→ THE INPUT:
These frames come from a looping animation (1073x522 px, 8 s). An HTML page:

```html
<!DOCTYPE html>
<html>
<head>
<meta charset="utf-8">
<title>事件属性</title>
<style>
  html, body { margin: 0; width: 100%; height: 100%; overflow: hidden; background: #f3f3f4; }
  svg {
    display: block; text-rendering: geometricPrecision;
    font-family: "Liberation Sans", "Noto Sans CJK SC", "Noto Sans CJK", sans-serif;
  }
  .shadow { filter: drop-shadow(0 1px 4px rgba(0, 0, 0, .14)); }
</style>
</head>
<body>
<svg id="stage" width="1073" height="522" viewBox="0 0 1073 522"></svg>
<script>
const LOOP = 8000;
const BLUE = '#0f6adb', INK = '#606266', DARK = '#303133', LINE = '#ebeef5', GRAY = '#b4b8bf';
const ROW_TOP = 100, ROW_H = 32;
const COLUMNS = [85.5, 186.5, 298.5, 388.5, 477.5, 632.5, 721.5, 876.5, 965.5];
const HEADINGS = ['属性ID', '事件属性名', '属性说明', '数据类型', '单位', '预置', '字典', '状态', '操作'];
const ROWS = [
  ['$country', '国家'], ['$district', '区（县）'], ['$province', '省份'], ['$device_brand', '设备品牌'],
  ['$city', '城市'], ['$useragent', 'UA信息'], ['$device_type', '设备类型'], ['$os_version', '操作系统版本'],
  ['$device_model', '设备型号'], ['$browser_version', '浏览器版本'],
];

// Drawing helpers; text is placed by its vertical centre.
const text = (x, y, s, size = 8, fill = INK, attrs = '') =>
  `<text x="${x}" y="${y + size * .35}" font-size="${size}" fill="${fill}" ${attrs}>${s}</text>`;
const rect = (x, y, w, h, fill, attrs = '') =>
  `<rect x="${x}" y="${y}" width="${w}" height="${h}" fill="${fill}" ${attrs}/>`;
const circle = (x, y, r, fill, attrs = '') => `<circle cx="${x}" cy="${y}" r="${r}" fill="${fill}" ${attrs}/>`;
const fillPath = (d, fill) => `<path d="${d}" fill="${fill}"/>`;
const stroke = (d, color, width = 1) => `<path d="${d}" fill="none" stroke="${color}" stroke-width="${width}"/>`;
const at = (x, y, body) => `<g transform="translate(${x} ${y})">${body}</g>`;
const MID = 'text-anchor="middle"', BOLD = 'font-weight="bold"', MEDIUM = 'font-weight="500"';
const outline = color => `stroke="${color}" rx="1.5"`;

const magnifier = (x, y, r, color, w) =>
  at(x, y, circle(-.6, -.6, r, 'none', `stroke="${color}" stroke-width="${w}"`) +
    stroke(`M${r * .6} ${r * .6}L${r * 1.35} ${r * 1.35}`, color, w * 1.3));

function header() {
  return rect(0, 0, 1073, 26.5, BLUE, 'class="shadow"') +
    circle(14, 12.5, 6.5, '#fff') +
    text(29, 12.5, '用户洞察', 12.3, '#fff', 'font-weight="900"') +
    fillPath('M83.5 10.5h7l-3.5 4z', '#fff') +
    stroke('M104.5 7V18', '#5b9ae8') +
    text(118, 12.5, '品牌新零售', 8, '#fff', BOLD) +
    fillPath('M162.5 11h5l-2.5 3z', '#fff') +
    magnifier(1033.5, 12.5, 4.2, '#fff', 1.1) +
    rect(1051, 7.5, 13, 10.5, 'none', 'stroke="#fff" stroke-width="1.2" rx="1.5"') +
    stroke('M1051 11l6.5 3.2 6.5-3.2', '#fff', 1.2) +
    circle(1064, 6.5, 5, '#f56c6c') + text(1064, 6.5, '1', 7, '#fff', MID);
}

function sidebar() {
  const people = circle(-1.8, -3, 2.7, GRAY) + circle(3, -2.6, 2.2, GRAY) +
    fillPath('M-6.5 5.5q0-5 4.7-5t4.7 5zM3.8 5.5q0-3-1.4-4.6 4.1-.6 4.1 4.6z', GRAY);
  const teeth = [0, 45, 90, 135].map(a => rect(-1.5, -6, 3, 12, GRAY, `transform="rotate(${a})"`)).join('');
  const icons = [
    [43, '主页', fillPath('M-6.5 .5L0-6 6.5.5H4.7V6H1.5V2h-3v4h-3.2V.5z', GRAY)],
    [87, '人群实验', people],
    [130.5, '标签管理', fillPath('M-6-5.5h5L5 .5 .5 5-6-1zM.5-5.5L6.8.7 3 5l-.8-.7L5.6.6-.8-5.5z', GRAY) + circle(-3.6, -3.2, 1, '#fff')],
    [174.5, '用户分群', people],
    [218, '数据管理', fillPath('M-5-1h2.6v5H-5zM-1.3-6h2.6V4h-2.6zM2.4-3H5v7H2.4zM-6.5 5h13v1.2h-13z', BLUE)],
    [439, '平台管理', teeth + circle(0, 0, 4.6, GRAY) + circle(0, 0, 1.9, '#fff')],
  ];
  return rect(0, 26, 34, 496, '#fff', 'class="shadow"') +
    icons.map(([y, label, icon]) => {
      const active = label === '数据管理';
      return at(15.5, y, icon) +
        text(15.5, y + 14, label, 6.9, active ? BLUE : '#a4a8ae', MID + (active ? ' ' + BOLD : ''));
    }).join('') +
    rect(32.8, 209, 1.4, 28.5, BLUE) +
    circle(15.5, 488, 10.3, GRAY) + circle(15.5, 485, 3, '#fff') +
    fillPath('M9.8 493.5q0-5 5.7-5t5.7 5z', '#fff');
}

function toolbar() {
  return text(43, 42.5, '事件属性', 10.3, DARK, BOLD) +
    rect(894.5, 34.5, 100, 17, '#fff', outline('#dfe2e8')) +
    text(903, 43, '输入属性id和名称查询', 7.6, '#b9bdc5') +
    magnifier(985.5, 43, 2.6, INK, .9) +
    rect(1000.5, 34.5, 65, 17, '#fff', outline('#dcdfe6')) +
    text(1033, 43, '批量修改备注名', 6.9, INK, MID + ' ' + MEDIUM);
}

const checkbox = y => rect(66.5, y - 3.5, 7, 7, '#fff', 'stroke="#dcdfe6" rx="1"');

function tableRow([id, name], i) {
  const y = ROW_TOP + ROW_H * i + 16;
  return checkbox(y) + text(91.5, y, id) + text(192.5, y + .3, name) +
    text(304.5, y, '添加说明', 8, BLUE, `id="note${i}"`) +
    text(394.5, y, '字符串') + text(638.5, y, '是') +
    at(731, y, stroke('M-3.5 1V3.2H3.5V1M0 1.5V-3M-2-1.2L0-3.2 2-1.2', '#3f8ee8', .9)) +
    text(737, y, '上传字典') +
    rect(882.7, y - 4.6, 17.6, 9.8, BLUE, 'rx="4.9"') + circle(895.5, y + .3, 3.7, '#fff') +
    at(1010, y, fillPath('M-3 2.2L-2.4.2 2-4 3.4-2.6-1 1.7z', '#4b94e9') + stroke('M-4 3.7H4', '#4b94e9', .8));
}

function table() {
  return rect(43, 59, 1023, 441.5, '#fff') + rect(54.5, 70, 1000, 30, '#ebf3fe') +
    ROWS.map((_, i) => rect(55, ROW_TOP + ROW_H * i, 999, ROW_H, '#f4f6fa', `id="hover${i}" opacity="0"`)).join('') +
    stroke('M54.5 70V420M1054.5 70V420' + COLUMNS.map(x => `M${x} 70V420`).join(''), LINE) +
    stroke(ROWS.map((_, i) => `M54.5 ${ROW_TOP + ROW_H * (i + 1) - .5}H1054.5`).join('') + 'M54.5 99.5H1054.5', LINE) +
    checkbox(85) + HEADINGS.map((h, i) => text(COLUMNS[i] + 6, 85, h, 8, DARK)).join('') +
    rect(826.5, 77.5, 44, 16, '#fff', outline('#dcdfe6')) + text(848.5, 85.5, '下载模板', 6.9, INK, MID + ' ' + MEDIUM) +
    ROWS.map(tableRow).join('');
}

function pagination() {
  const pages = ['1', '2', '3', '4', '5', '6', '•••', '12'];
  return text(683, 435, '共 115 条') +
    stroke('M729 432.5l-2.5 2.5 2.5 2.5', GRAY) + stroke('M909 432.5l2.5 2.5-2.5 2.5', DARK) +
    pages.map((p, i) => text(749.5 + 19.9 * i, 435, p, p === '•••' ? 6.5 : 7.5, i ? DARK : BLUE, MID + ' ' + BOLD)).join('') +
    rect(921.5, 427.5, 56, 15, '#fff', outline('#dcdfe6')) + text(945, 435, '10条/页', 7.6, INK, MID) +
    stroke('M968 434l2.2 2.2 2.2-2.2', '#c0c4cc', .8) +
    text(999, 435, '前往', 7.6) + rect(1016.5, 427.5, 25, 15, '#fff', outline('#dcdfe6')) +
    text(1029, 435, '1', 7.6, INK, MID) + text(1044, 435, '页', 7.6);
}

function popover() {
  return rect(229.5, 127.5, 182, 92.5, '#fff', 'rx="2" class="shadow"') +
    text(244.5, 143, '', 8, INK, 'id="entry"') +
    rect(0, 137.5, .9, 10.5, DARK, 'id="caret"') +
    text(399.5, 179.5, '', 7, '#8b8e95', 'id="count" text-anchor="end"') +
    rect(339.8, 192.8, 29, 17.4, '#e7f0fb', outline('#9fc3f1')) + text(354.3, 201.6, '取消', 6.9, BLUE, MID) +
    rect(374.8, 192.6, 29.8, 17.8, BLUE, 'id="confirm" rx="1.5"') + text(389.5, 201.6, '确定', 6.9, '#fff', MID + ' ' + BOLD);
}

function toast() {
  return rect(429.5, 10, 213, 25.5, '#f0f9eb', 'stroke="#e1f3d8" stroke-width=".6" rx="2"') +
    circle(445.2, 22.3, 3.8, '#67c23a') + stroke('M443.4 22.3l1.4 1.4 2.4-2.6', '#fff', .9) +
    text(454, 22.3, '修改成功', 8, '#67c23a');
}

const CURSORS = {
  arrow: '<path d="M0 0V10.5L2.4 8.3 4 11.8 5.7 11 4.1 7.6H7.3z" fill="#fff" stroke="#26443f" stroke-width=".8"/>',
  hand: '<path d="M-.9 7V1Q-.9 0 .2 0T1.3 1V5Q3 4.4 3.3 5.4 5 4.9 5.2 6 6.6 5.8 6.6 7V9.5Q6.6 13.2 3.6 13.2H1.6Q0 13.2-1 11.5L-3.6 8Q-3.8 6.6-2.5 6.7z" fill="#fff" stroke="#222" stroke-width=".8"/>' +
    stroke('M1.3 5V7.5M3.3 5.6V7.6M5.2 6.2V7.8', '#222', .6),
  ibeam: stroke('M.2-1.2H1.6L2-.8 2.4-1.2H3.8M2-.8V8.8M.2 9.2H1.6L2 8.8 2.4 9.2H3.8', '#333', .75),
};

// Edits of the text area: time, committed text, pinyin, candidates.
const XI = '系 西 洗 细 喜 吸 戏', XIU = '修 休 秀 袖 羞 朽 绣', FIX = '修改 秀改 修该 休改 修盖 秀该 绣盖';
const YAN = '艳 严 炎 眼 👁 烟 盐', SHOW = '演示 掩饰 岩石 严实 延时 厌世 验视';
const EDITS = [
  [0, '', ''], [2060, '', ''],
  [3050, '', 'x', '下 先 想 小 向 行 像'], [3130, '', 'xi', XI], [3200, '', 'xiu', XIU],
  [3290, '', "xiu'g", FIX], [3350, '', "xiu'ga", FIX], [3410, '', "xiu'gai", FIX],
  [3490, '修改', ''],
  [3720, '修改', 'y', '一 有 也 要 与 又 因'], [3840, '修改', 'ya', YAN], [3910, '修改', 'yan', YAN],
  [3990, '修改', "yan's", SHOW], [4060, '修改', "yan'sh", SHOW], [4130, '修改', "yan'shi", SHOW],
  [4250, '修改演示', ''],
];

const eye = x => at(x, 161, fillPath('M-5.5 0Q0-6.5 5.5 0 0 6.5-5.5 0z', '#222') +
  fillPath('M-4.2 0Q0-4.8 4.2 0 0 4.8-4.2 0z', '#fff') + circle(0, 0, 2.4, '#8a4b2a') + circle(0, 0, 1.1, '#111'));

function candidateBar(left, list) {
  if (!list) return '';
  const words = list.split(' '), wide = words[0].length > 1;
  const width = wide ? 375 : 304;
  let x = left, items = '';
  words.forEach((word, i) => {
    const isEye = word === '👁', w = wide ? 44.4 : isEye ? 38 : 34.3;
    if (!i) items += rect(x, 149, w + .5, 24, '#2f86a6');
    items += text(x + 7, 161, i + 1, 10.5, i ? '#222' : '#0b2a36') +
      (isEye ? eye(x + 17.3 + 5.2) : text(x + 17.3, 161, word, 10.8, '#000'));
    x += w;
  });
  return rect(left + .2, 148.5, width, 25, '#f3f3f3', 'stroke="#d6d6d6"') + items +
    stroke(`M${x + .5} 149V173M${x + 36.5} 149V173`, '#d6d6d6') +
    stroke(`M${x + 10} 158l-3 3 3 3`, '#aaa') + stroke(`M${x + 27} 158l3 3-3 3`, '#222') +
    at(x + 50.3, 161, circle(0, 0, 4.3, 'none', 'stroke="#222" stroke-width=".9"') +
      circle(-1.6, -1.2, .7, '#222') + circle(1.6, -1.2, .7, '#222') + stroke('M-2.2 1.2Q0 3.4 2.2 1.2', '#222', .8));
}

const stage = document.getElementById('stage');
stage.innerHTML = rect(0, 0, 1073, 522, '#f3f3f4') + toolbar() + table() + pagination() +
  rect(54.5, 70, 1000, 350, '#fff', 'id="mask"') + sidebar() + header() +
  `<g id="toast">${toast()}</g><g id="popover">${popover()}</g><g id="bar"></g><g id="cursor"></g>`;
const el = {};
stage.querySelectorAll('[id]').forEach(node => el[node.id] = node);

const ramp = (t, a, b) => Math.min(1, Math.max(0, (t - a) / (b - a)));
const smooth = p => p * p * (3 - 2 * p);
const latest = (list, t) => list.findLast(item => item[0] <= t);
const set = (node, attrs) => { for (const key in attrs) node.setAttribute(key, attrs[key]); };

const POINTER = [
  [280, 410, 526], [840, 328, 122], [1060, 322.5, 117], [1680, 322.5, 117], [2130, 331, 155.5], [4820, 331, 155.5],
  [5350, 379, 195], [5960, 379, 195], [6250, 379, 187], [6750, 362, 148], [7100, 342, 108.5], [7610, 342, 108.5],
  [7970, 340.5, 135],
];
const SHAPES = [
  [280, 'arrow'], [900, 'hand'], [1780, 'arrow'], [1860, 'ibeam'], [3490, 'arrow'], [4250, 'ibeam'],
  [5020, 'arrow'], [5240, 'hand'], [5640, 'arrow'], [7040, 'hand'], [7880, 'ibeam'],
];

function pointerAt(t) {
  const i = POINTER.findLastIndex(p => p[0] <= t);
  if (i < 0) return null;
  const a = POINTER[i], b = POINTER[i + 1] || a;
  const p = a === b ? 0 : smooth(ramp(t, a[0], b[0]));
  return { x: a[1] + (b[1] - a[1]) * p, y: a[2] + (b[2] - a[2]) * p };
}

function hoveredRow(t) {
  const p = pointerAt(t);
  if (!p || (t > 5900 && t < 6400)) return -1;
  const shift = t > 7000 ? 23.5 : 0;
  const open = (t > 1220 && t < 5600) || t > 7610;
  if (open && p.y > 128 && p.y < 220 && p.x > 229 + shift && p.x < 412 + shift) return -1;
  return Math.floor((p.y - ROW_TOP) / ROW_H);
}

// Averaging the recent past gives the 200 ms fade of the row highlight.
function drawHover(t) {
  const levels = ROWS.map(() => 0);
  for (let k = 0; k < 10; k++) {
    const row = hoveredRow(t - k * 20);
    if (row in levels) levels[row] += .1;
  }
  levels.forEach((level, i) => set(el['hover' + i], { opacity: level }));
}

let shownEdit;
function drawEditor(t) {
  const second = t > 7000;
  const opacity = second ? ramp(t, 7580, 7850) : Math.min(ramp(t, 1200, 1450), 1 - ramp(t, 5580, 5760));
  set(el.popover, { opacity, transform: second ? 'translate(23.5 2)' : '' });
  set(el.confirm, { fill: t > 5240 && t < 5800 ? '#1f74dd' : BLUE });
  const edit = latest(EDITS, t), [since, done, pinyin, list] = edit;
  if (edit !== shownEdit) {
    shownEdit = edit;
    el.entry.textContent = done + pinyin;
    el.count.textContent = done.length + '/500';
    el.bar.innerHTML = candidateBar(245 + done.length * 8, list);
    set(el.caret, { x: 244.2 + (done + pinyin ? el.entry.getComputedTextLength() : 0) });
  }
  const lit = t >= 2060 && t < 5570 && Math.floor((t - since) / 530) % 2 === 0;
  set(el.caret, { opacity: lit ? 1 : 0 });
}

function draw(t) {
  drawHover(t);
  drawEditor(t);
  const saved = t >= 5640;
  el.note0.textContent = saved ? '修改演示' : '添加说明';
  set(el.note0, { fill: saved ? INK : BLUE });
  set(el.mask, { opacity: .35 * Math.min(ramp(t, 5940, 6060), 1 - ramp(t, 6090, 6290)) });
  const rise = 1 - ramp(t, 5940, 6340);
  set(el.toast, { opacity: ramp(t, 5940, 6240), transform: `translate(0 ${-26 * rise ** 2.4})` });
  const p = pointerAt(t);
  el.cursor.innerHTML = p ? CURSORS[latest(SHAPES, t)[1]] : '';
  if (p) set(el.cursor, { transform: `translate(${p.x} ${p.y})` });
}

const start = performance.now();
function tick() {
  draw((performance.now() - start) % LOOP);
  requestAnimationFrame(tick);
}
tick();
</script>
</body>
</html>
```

→ PROMPT:
In the records above, find every line containing the word "done" and show it.

→ SOLUTION:
  const edit = latest(EDITS, t), [since, done, pinyin, list] = edit;
    el.entry.textContent = done + pinyin;
    el.count.textContent = done.length + '/500';
    el.bar.innerHTML = candidateBar(245 + done.length * 8, list);
    set(el.caret, { x: 244.2 + (done + pinyin ? el.entry.getComputedTextLength() : 0) });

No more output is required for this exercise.